Here is a sample registration of an event handler using a Button control on a Windows Form:
1: public class MyForm : System.Windows.Forms.Form
3: private Button myButton;
5: public MyForm()
7: myButton = new Button();
9: myButton.Click += new EventHandler(this.myButton_Click);
12: private void myButton_Click(object sender, EventArgs e)
14: MessageBox.Show("I was clicked!");
In this example, a new Button was created on the form, and its Click event is handled by the myButton_Click method of this object.
I will get into why the following pattern is used in the next section, but here's the code to use for signaling the Click event:
1: public class Button : Control
3: public event EventHandler Click;
4: protected virtual void OnClick(EventArgs e)
6: if (Click != null)
7: Click(this, e);
All you would need to do is call OnClick directly, and the Click event will be signaled.
Note that you should check the event as to whether it's null (for nullillity?) because otherwise a NullReferenceException will be thrown by the runtime.
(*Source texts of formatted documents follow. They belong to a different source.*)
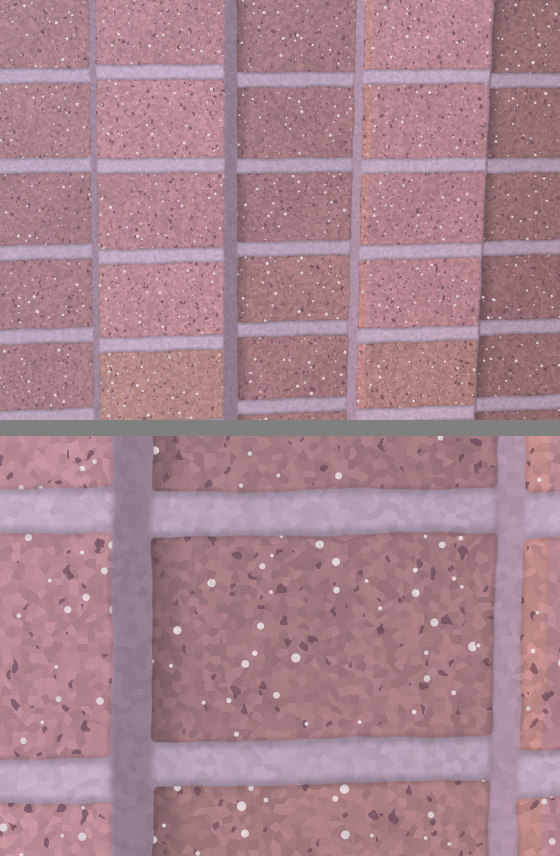
Top: the whole. Bottom: its middle third, enlarged.
Give the GLSL for this texture, as a Shadertoy shader.

```glsl
// Speckled pink brick wall: five stacked columns, alternately recessed and raised, with lilac mortar.

const int COLUMNS = 5;
// Edges of each column: left and right at the top, left and right at the bottom.
const vec4 EDGES[COLUMNS] = vec4[COLUMNS](
    vec4(-0.300, 0.212, -0.300, 0.224),
    vec4( 0.226, 0.535,  0.238, 0.532),
    vec4( 0.564, 0.849,  0.566, 0.824),
    vec4( 0.869, 1.174,  0.847, 1.128),
    vec4( 1.177, 1.700,  1.131, 1.700));
// Course height, brick brightness, brightness of the upright joint on the right.
const vec3 COURSES[COLUMNS] = vec3[COLUMNS](
    vec3(0.210, 0.92, 0.90),
    vec3(0.219, 1.00, 0.83),
    vec3(0.201, 0.89, 1.00),
    vec3(0.208, 1.00, 0.75),
    vec3(0.199, 0.81, 0.75));

const float JOINT_LEVEL = 0.394;   // height of the shared joint, from the top
const float SHRINK = 0.0035;       // courses get shorter downwards
const float TILT = 0.04;           // joints rise to the right, more so low down
const float JOINT_HALF = 0.0178;
const float CORNER = 0.004;
const float SIDE_WIDTH = 0.019;
const float WOBBLE = 0.0016;
const float GRAIN_SCALE = 150.0;
const vec2 CHIP_SCALE = vec2(42.0);
const vec2 PIT_SCALE = vec2(66.0, 50.0);

const vec3 BRICK = vec3(0.715, 0.520, 0.555);
const vec3 WARM_BRICK = vec3(0.690, 0.515, 0.500);
const vec3 SIDE_FACE = vec3(0.750, 0.535, 0.530);
const vec3 BED_MORTAR = vec3(0.725, 0.625, 0.705);
const vec3 UPRIGHT_MORTAR = vec3(0.680, 0.560, 0.640);
const vec3 CHIP = vec3(0.890, 0.840, 0.850);
const vec3 PIT = vec3(0.400, 0.270, 0.330);
const vec3 HAZE = vec3(0.025, 0.045, 0.060);

float hash(vec2 p) {
    return fract(sin(dot(p, vec2(127.1, 311.7))) * 43758.55);
}

// Distance to the nearest scattered point, and that point's random number.
vec2 cellular(vec2 p) {
    vec2 cell = floor(p), nearest = vec2(9.0, 0.0);
    for (int j = -1; j <= 1; j++)
    for (int i = -1; i <= 1; i++) {
        vec2 id = cell + vec2(i, j);
        vec2 point = id + vec2(hash(id), hash(id + 37.3));
        float dist = length(p - point);
        if (dist < nearest.x) nearest = vec2(dist, hash(id + 71.9));
    }
    return nearest;
}

// Soft uneven bands from layered sines, about -1 to 1.
float waves(vec2 p) {
    return 0.5 * sin(p.x + 1.7 * sin(p.y * 0.8))
         + 0.3 * sin(p.y * 2.3 + p.x * 1.4)
         + 0.2 * sin(p.x * 4.1 - p.y * 3.3);
}

// Coverage of round specks; only random numbers above the threshold get one.
float specks(vec2 p, vec2 scale, float threshold, vec2 radii, float pixel) {
    vec2 c = cellular(p * scale);
    float size = (c.y - threshold) / (1.0 - threshold);
    float radius = mix(radii.x, radii.y, size * size);
    float soft = pixel * scale.y * 0.7;
    return step(threshold, c.y) * (1.0 - smoothstep(radius - soft, radius + soft, c.x));
}

void mainImage(out vec4 fragColor, in vec2 fragCoord) {
    float pixel = 1.0 / iResolution.y;
    vec2 p = vec2(fragCoord.x, iResolution.y - fragCoord.y) * pixel;
    vec2 rough = p + WOBBLE * vec2(waves(p.yx * 45.0), waves(p * 38.0 + 5.0));

    // Surface grain shared by brick and mortar
    vec2 fine = cellular(p * GRAIN_SCALE);
    float grain = fine.y - 0.5;
    vec2 bent = p + 0.003 * vec2(waves(p * 210.0), waves(p.yx * 190.0));
    float pits = specks(bent, PIT_SCALE, 0.45, vec2(0.08, 0.24), pixel);
    float chips = specks(p, CHIP_SCALE, 0.55, vec2(0.06, 0.16), pixel);

    vec3 color = UPRIGHT_MORTAR;
    for (int i = 0; i < COLUMNS; i++) {
        vec2 edge = mix(EDGES[i].xy, EDGES[i].zw, p.y);
        vec3 course = COURSES[i];
        bool raised = i % 2 == 1;
        float middle = clamp(0.5 * (edge.x + edge.y), 0.1, 1.24);
        float fromLeft = rough.x - edge.x;

        // Course number from the shrinking course heights
        float drop = rough.y - JOINT_LEVEL + TILT * (p.x - middle) * p.y;
        float m = (course.x - sqrt(course.x * course.x - 4.0 * SHRINK * drop)) / (2.0 * SHRINK);
        float toJoint = abs(m - round(m)) * (course.x - 2.0 * SHRINK * m);
        float row = floor(m);
        float tone = hash(vec2(row, float(i) * 3.0)) - 0.5;

        // Rounded brick distance
        float across = max(-fromLeft, rough.x - edge.y);
        vec2 q = vec2(across, JOINT_HALF - toJoint) + CORNER;
        float dist = length(max(q, 0.0)) + min(max(q.x, q.y), 0.0) - CORNER;

        // Mortar: upright joint on the right, bed joints inside the column
        float past = smoothstep(-0.003, 0.003, rough.x - edge.y);
        color = mix(color, UPRIGHT_MORTAR * course.z, past);
        vec3 bed = BED_MORTAR * mix(0.86, 1.04, smoothstep(0.0, 0.009, dist));
        bed *= mix(1.0, course.y, 0.45);
        color = mix(color, bed, 1.0 - smoothstep(-0.006, 0.003, across));

        // Brick face with tone, warm low courses, side face and cast shade
        float warm = (raised ? smoothstep(1.0, 2.0, row) : 0.25) + 0.3 * tone;
        vec3 face = mix(BRICK, WARM_BRICK, clamp(warm, 0.0, 1.0));
        face *= course.y * (1.0 + 0.06 * tone + 0.025 * waves(p * 17.0 + row));
        if (i == 3) face = mix(SIDE_FACE, face, smoothstep(-0.002, 0.002, fromLeft - SIDE_WIDTH));
        if (!raised && i > 0) face *= mix(0.80, 1.0, smoothstep(0.0, 0.035, fromLeft));
        face *= 1.0 + 0.07 * grain;
        face = mix(face, PIT, 0.68 * pits);
        face = mix(face, CHIP, 0.9 * chips);
        face *= mix(0.90, 1.0, smoothstep(0.0, 0.005, -dist));
        color = mix(color, face, 1.0 - smoothstep(-pixel, pixel, dist));
    }

    // Sandy grain and cool light from the upper left
    color *= 1.0 + 0.09 * grain;
    float light = clamp(1.0 - 0.6 * p.x - 0.4 * p.y, 0.0, 1.0);
    color += HAZE * light;
    fragColor = vec4(clamp(color, 0.0, 1.0), 1.0);
}
```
Finally, note that the Click event is called with the same signature as the delegate of the event.
V. Best Practices, Guidelines, and Advanced Information
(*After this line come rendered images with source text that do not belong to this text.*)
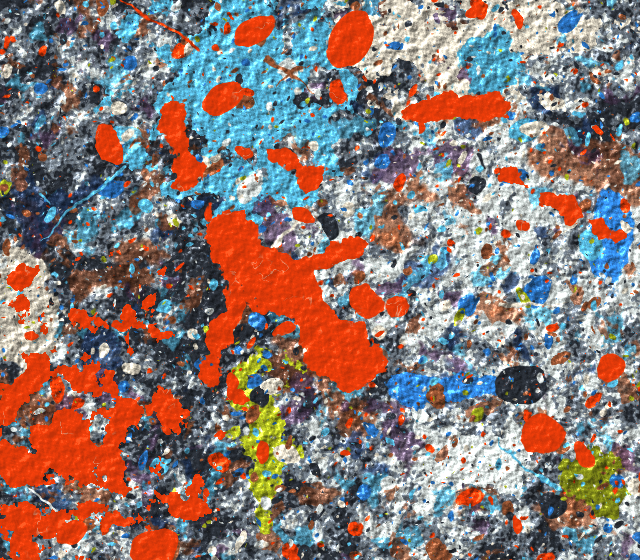
A Shadertoy shader for this texture:

```glsl
// Layered abstract splatter painting: gritty grey ground, colour patches, red-orange splashes.

const vec3 INK   = vec3(0.16, 0.18, 0.21);
const vec3 SLATE = vec3(0.42, 0.46, 0.50);
const vec3 PALE  = vec3(0.80, 0.83, 0.82);
const vec3 CREAM = vec3(0.85, 0.82, 0.75);
const vec3 RED   = vec3(0.89, 0.23, 0.04);
const vec3 RUST  = vec3(0.55, 0.31, 0.19);
const vec3 SKY   = vec3(0.33, 0.69, 0.83);
const vec3 BLUE  = vec3(0.16, 0.42, 0.70);
const vec3 NAVY  = vec3(0.13, 0.22, 0.38);
const vec3 PLUM  = vec3(0.34, 0.25, 0.37);
const vec3 MOSS  = vec3(0.60, 0.64, 0.12);

vec2 hash2(vec2 p) {
    vec3 q = fract(p.xyx * vec3(0.1031, 0.1030, 0.0973));
    q += dot(q, q.yzx + 33.33);
    return fract((q.xx + q.yz) * q.zy);
}

float corner(vec2 cell, vec2 f, vec2 o) {
    return dot(hash2(cell + o) * 2.0 - 1.0, f - o);
}

float gradientNoise(vec2 p) {
    vec2 c = floor(p), f = fract(p), u = f * f * f * (f * (f * 6.0 - 15.0) + 10.0);
    return mix(mix(corner(c, f, vec2(0, 0)), corner(c, f, vec2(1, 0)), u.x),
               mix(corner(c, f, vec2(0, 1)), corner(c, f, vec2(1, 1)), u.x), u.y);
}

float fbm(vec2 p) {
    float sum = 0.0, amp = 1.2;
    for (int i = 0; i < 5; i++) {
        sum += amp * gradientNoise(p + 40.0);
        p = mat2(1.6, 1.2, -1.2, 1.6) * p + 7.3;
        amp *= 0.55;
    }
    return sum;
}

// Distance to a stroke whose radius runs from ra to rb
float stroke(vec2 p, vec2 a, vec2 b, float ra, float rb) {
    vec2 d = b - a;
    float t = clamp(dot(p - a, d) / dot(d, d), 0.0, 1.0);
    return length(p - a - d * t) - mix(ra, rb, t);
}

// Scattered oval drops: x = distance, y = random id
vec2 drops(vec2 p, float cells, float size, float seed) {
    vec2 q = p * cells, best = vec2(1.0, 0.0);
    for (int i = 0; i < 9; i++) {
        vec2 cell = floor(q) + vec2(i % 3 - 1, i / 3 - 1);
        vec2 h = hash2(cell + seed), k = hash2(cell + seed + 57.0);
        float a = 6.283 * h.x;
        vec2 v = mat2(cos(a), -sin(a), sin(a), cos(a)) * (q - cell - h);
        float d = length(v * vec2(1.0, 1.0 + 1.2 * h.y)) - size * k.x * k.x * k.x;
        if (d < best.x) best = vec2(d, k.y);
    }
    return vec2(best.x / cells, best.y);
}

// Ragged patch, positive inside
float patchField(vec2 p, vec2 centre, vec2 size, float rough) {
    return 1.0 - length((p - centre) / size) + rough;
}

vec3 coat(vec3 under, vec3 paint, float field, float soft) {
    return mix(under, paint, smoothstep(-soft, soft, field));
}

vec3 pigment(float id) {
    vec3 set[8] = vec3[8](RED, PALE, SKY, INK, RUST, CREAM, BLUE, MOSS);
    return set[int(id * 7.4)];
}

vec3 ground(vec2 p, vec2 w) {
    float glow = exp(-dot(p - vec2(0.83, 0.5), p - vec2(0.83, 0.5)) * 12.0);
    float v = 0.45 * fbm(w * 4.0) + 0.6 * fbm(w * 20.0) + 0.5 * gradientNoise(p * 130.0);
    v += 0.3 * glow + 0.12 * smoothstep(0.3, 0.8, p.x) - 0.1;
    vec3 col = mix(INK, SLATE, smoothstep(-0.2, 0.0, v));
    col = mix(col, PALE, smoothstep(0.10, 0.26, v));
    vec3 tints[5] = vec3[5](RUST, NAVY, PLUM, SKY, RUST);
    for (int i = 0; i < 5; i++) {
        float n = fbm(w * (5.0 + 2.0 * float(i)) + 19.0 * float(i + 1));
        col = mix(col, tints[i] * (0.9 + 0.5 * v), 0.75 * smoothstep(0.3, 0.42, n));
    }
    return col;
}

vec3 patches(vec3 col, vec2 p, float n) {
    col = coat(col, CREAM, patchField(p, vec2(0.82, 0.93), vec2(0.2, 0.09), n * 1.6), 0.05);
    col = coat(col, CREAM * 0.9, patchField(p, vec2(0.03, 0.44), vec2(0.08, 0.11), n * 0.6), 0.05);
    col = coat(col, PALE * 1.1, patchField(p, vec2(0.87, 0.17), vec2(0.09, 0.06), n * 1.8), 0.05);
    col = coat(col, SKY, patchField(p, vec2(0.42, 0.84), vec2(0.15, 0.22), n * 1.5), 0.05);
    col = coat(col, SKY * 0.9, patchField(p, vec2(0.87, 0.89), vec2(0.06, 0.05), n), 0.05);
    col = coat(col, BLUE * 1.3, patchField(p, vec2(1.09, 0.57), vec2(0.04, 0.09), n * 0.5), 0.05);
    col = coat(col, BLUE * 1.2, patchField(p, vec2(0.79, 0.31), vec2(0.11, 0.025), n), 0.05);
    col = coat(col, MOSS * 1.1, patchField(p, vec2(0.47, 0.22), vec2(0.045, 0.13), n * 1.4), 0.05);
    return coat(col, MOSS * 0.8, patchField(p, vec2(1.06, 0.14), vec2(0.055, 0.06), n * 1.2), 0.05);
}

// Distance to the poured red paint
float redSplash(vec2 p, float n) {
    float d = stroke(p, vec2(0.41, 0.57), vec2(0.52, 0.47), 0.045, 0.055);
    d = min(d, stroke(p, vec2(0.52, 0.47), vec2(0.64, 0.345), 0.035, 0.05));
    d = min(d, stroke(p, vec2(0.43, 0.50), vec2(0.365, 0.33), 0.009, 0.026));
    d = min(d, stroke(p, vec2(0.51, 0.52), vec2(0.63, 0.55), 0.009, 0.018));
    d = min(d, stroke(p, vec2(0.31, 0.78), vec2(0.34, 0.70), 0.024, 0.032));
    d = min(d, stroke(p, vec2(0.51, 0.73), vec2(0.56, 0.68), 0.025, 0.01));
    d = min(d, stroke(p, vec2(0.90, 0.69), vec2(1.10, 0.58), 0.012, 0.006) - 0.004);
    d = min(d, stroke(p, vec2(0.76, 0.80), vec2(0.89, 0.81), 0.022, 0.012));
    float lowLeft = patchField(p, vec2(0.11, 0.18), vec2(0.2, 0.21), n * 2.2) - 0.35;
    float gate = smoothstep(0.0, 0.25, gradientNoise(p * 3.0 + 5.0) + 0.1);
    float spots = drops(p + 0.012 * n, 9.0, 0.5, 11.0).x + 0.03 * (1.0 - gate);
    return min(min(d - 0.035 * n, -0.12 * lowLeft), spots);
}

void mainImage(out vec4 fragColor, in vec2 fragCoord) {
    vec2 p = fragCoord / iResolution.y;
    vec2 w = p + 0.03 * vec2(fbm(p * 6.0), fbm(p * 6.0 + 31.0));
    float rough = fbm(p * 13.0 + 3.0);
    vec3 col = patches(ground(p, w), p, rough);

    // Drops from coarse to fine, then thin flung threads
    for (int i = 0; i < 5; i++) {
        vec2 drop = drops(p + 0.012 * rough, 7.0 * pow(1.8, float(i)), 0.36, 23.0 * float(i + 1));
        col = coat(col, pigment(drop.y), -drop.x, 0.0015);
    }
    for (int i = 0; i < 10; i++) {
        vec2 a = hash2(vec2(i, 4)) * vec2(1.14, 1.0), b = a + 0.3 * (hash2(vec2(i, 9)) - 0.5);
        col = coat(col, pigment(hash2(vec2(i, 2)).x), -stroke(w, a, b, 0.004, 0.001), 0.0015);
    }

    // Glossy red coat with fine pale creases
    float red = smoothstep(0.0015, -0.0015, redSplash(p, rough));
    float crease = smoothstep(0.03, 0.0, abs(fbm(w * 8.0 + 50.0))) * smoothstep(0.0, 0.3, gradientNoise(p * 22.0));
    col = mix(col, mix(RED, CREAM, 0.5 * crease), red);

    // Raking light over the crusted relief
    float slope = fbm(p * 42.0) - fbm(p * 42.0 + vec2(-0.14, 0.14));
    col *= 1.0 + mix(1.0, 0.3, red) * clamp(slope, -0.5, 0.5);
    col += mix(0.22, 0.1, red) * smoothstep(0.22, 0.5, slope);
    fragColor = vec4(clamp(col, 0.0, 1.0), 1.0);
}
```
The .NET Framework Best Practices and Guidelines indicate that you should utilize certain patterns. The above sample illustrates the pattern of implementation that should be utilized: an event, and a calling virtual method with "On" prepended to the identifier. The idea is that derived classes can override the default implementation and invoke the parent class's implementation to invoke the event. For example, consider an ImageButton class:
1: public class ImageButton : Button
3: protected override void OnClick(EventArgs e)
7: this.ImageUrl = GetPressedStateImageUrl();
So, rather than needing to handle an event, the code is able to capture the Click event without specifically using the Click event.
Other best practices can be found in Event Usage Guidelines in the MSDN Library.
Finally, as an aside, just like properties, events can define event accessor blocks. By default, the compiler will create these blocks; it might be worthwhile to look into these for certain specific implementations. For more information, refer to the C# Language Specification, 10.7.2 - Event accessors.
I hope this overview was worthwhile! Events can be exceptionally useful and a new way of looking at cross-object communication; it is no longer necessary to create an entire interface and class to handle an event. The compiler can enforce type safety, and signaling multiple objects is incredibly easy. Use them!